I often wonder how much of the decline of Tabletop RPGs is due to the failure of publishers to adopt an Open Data model surrounding their IP. Like most of my fellow old-school geeks, I’ve watched the dwindling of games like DnD and Rolemaster with a fair bit of melancholy. Sure, competition from other entertainment sources is a big reason for this but I think we don’t acknowledge the impact the closed nature of publishers and IP managers on the hobby.    Too tight control and an attempt at trying to force what is basically a subscription model  has a greater impact on making the hobby less relevant than we give it credit for.

Running a tabletop roleplaying game is a derivative work by its very nature, with a fair bit of work being injected by the GM and players.  We live in arguably the most accessible period in human history for creating derivative works yet tools and resources are stagnant in the community, I believe largely because of a failure of RPG publishers to make datasets for their game easily available.   Most games present a player or GM with table after table of numbers to look-up, calculate or reference during gameplay but almost none of them make that data available in a way the community can manipulate or build on.  Fans faced with a desire to create tools for the game are forced to hand type large datasets on their own, often wondering if going to all that work will get slammed by the publisher for a violation of their copyright, or made irrelevant with the inevitable next edition of the game where they’ll have to retype the entire dataset again.

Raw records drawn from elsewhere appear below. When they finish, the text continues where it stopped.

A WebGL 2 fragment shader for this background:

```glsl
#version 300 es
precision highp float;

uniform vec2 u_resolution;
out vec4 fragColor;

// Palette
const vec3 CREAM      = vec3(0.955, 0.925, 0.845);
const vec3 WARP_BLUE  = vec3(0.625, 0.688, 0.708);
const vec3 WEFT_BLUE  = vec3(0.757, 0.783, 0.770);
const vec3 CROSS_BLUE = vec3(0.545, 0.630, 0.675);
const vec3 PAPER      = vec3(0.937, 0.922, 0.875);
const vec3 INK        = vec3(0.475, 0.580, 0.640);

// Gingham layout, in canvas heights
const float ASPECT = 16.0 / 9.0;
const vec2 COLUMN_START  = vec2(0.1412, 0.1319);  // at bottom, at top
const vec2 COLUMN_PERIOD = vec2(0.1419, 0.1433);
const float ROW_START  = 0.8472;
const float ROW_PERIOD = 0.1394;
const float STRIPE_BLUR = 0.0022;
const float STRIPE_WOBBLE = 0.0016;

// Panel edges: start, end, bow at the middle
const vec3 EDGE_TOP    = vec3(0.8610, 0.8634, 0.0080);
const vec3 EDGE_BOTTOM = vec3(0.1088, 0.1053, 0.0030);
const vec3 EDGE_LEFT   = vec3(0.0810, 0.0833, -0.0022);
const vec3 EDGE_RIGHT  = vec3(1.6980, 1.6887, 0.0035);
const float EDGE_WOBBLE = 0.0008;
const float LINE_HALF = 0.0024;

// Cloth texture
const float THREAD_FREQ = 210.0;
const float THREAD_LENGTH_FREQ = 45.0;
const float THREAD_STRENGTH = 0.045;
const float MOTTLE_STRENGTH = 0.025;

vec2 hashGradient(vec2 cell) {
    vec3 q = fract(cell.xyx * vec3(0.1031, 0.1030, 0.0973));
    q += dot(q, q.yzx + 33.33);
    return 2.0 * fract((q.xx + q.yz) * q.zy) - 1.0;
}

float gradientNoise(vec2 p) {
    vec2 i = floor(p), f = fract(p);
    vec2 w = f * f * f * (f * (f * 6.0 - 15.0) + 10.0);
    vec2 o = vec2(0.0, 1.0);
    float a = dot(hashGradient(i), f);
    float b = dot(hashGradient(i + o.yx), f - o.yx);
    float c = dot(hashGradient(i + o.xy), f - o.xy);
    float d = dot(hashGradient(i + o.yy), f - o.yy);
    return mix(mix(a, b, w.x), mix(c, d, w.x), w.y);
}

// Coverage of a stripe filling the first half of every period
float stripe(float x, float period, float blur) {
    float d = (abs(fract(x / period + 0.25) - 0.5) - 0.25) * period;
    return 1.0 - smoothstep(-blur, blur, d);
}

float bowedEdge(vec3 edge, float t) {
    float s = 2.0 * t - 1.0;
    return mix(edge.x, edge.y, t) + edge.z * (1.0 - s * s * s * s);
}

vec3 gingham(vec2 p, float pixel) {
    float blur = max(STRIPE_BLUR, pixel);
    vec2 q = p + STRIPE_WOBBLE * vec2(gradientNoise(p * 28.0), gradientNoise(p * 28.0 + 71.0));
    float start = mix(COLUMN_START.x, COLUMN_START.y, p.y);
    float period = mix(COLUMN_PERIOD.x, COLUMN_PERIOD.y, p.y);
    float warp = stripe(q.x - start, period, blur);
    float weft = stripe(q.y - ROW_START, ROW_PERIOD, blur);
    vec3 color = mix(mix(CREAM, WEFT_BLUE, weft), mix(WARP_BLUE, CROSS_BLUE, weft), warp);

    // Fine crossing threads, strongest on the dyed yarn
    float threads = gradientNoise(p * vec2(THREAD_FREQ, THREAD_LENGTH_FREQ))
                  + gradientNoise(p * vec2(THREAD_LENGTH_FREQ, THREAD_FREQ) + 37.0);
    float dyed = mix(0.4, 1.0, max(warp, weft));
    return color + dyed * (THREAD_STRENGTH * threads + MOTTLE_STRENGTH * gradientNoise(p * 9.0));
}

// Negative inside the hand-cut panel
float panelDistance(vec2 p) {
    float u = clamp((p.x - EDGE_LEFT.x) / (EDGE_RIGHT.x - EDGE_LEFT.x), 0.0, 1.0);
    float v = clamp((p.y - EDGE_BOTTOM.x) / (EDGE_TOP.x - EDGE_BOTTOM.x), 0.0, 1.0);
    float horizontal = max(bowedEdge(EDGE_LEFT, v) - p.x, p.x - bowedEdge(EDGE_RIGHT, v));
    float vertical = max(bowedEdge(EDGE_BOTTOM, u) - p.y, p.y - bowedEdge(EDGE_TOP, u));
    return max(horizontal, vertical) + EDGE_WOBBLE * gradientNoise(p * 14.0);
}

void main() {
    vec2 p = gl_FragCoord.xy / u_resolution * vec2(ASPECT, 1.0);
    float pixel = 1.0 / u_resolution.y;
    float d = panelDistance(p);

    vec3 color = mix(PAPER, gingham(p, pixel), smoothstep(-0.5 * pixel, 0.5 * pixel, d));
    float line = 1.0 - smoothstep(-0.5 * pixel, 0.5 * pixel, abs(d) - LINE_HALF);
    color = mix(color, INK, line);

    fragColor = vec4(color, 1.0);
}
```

Overall I think this lack of openness further wears away at an already eroding potential fanbase and publishers would do well to find ways to further enable the community.  Instead of trying to strictly control the player experience they should be releasing information to facilitate players building deeper experiences and sharing that with other potential fans.   It could be the ship has already sailed for this hobby and nothing can arrest the continued attrition in the community but I can’t quiet give up hope for a tabletop Renascence as there has been for board games.  I just hope if that time arrives for the hobby that publishers will be ready to meet the opportunity as open partners rather than theme park vendors.